The requests should be quick and easy to evaluate, but still, contain enough detail to explain the situation adequately. A change order request should lay out the proposed costs and any impacts the change will have on the schedule. Of course, the best way to accomplish this is to provide supporting evidence. This evidence can be updated specifications, marked-up plans, daily reports, or (ideally) photos. Photos are a quick and easy way to show where and why changes need to be implemented. The more details and evidence included in the request, the more likely it will be approved.
According to Marc Hendrikson, CPA, CCIFP, a Denver-based commercial banker who specializes in lending to the construction industry, unapproved change orders are one of the top 3 causes of contractor financial losses. Due to this fact, it’s crucial that every approval is done in writing. Prudent contractors and subs should direct their crew not to do anything until the change order is approved in writing. This includes ordering materials or even scheduling the work.
This tip relates to the construction industry as a whole. Open channels of communication promote transparency and keep everyone on the same page. Thus, once a change order is approved, contractors should reach out to their subs and suppliers to discuss adjustments that need to be made to sequencing and scheduling and the allocation of materials. Changes can cause a ripple effect over the entire project. Everyone will need to adjust accordingly.
Change Orders and Mechanics Lien Rights

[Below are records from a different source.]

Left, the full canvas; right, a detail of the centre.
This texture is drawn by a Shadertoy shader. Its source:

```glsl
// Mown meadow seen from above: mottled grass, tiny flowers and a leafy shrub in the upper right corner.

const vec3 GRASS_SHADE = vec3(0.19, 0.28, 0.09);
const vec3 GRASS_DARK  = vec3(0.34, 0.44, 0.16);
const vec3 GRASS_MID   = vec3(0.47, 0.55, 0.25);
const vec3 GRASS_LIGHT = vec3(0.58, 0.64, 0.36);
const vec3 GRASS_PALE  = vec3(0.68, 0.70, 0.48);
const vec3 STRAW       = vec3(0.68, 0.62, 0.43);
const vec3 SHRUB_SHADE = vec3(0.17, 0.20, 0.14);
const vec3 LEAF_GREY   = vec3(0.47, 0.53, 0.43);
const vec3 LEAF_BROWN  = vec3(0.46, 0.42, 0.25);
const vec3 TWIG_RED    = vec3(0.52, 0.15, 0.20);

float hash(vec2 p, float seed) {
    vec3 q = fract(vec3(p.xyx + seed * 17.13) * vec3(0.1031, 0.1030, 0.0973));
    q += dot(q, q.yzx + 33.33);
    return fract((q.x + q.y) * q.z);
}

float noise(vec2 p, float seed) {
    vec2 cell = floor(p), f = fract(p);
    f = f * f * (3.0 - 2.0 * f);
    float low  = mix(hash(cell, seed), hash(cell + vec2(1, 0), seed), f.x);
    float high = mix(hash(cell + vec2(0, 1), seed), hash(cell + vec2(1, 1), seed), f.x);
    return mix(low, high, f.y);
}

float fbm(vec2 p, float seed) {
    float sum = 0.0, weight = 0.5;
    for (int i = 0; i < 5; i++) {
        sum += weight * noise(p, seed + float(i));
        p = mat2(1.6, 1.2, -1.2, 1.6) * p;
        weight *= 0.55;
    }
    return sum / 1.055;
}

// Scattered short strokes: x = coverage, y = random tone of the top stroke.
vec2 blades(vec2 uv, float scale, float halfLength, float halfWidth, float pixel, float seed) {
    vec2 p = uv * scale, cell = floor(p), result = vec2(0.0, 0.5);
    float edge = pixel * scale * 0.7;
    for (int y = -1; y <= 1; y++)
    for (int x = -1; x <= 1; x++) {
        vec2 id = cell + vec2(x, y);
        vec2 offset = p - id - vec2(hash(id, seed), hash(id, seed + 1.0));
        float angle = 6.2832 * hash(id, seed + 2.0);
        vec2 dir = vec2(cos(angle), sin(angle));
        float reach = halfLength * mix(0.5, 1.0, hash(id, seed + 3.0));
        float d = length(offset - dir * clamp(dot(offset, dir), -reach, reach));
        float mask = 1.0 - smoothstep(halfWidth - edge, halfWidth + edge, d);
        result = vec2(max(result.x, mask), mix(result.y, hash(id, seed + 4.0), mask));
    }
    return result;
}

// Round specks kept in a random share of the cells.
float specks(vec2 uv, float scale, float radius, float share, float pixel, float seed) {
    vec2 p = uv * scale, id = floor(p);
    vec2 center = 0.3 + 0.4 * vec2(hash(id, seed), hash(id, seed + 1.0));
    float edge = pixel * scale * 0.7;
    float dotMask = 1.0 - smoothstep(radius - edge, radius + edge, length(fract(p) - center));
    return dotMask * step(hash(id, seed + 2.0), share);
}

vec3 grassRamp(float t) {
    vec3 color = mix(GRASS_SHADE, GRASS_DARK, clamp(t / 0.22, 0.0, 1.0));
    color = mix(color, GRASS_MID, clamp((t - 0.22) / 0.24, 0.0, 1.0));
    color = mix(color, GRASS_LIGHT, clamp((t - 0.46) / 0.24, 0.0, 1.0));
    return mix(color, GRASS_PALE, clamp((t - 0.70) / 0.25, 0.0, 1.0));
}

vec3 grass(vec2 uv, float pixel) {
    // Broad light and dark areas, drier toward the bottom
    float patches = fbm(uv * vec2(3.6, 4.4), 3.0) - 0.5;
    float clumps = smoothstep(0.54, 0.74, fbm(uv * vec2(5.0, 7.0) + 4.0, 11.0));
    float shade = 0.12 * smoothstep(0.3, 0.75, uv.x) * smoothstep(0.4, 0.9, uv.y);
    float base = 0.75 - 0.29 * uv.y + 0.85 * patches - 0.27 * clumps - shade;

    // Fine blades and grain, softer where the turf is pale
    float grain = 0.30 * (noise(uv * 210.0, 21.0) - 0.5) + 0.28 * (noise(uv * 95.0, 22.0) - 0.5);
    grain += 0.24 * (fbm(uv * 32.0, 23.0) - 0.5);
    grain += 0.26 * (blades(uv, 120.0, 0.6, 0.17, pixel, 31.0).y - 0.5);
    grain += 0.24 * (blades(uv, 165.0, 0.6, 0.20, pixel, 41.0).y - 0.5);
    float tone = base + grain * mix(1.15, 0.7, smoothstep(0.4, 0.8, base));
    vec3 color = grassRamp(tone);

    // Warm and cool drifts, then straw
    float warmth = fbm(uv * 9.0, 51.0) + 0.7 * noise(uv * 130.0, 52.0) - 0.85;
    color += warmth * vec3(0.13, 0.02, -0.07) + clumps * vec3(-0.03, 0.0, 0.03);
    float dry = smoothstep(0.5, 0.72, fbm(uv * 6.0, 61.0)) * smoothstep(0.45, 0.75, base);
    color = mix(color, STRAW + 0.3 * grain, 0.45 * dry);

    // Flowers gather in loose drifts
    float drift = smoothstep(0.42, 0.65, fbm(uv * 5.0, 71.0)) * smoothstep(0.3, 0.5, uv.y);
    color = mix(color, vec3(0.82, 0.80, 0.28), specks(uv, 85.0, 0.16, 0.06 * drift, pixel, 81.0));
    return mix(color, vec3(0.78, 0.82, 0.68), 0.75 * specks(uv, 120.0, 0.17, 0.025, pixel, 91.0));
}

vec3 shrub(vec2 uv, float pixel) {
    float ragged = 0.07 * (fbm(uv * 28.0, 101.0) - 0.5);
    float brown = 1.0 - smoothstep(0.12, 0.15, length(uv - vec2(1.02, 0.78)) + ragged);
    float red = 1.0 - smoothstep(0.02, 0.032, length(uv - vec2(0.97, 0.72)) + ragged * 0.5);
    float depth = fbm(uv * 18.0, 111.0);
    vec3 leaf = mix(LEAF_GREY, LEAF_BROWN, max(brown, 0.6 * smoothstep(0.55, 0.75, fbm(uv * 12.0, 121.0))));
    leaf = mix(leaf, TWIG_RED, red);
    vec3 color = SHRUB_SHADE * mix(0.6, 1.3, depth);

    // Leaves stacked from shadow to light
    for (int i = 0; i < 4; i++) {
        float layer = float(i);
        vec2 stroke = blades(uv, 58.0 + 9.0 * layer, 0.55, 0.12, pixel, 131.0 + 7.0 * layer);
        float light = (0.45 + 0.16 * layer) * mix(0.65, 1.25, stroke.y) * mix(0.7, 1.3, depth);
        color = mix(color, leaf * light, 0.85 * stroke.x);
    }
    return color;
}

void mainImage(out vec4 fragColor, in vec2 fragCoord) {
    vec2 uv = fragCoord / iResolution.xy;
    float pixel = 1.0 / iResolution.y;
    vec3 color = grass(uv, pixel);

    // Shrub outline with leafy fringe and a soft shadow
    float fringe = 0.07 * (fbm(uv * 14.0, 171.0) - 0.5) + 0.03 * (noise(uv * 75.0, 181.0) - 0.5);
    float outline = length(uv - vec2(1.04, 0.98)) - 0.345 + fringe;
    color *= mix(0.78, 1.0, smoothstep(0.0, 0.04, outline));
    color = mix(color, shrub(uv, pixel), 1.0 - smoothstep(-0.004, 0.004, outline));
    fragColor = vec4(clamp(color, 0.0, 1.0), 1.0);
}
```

If a change order has been validly made and performed, it will become a part of the original contract and it will qualify for mechanics lien rights. If its agreed upon verbally but is then immediately documented for both party’s records it might still constitute a valid change order as well. However, why take this chance? Insist on a written change order and explain to your customer that verbal change orders are not allowed. Bottom line? Get the change orders done correctly and your lien rights should remain intact. What’s more, the change order could even “extend” or revive lien rights, in some cases. More on that here: Change Order Format Can Make or Break Mechanics Lien Claims.
On the other hand, while an approved change order likely always qualifies for lien rights, an unauthorized one may not qualify. If extra work is requested informally, it will likely not constitute an actual change order. Meaning those amounts might not qualify for lien rights. When they’re supposed to be made according to a specific process as demonstrated by the contract, the non-paying party could dispute any work done pursuant to a change order as unauthorized work.
It’s easy to see why it’s very important to make sure you are following the methods laid out in the original contract. So next time a GC or homeowner says “Can you do this extra work?” make sure you get it in writing before completing that work.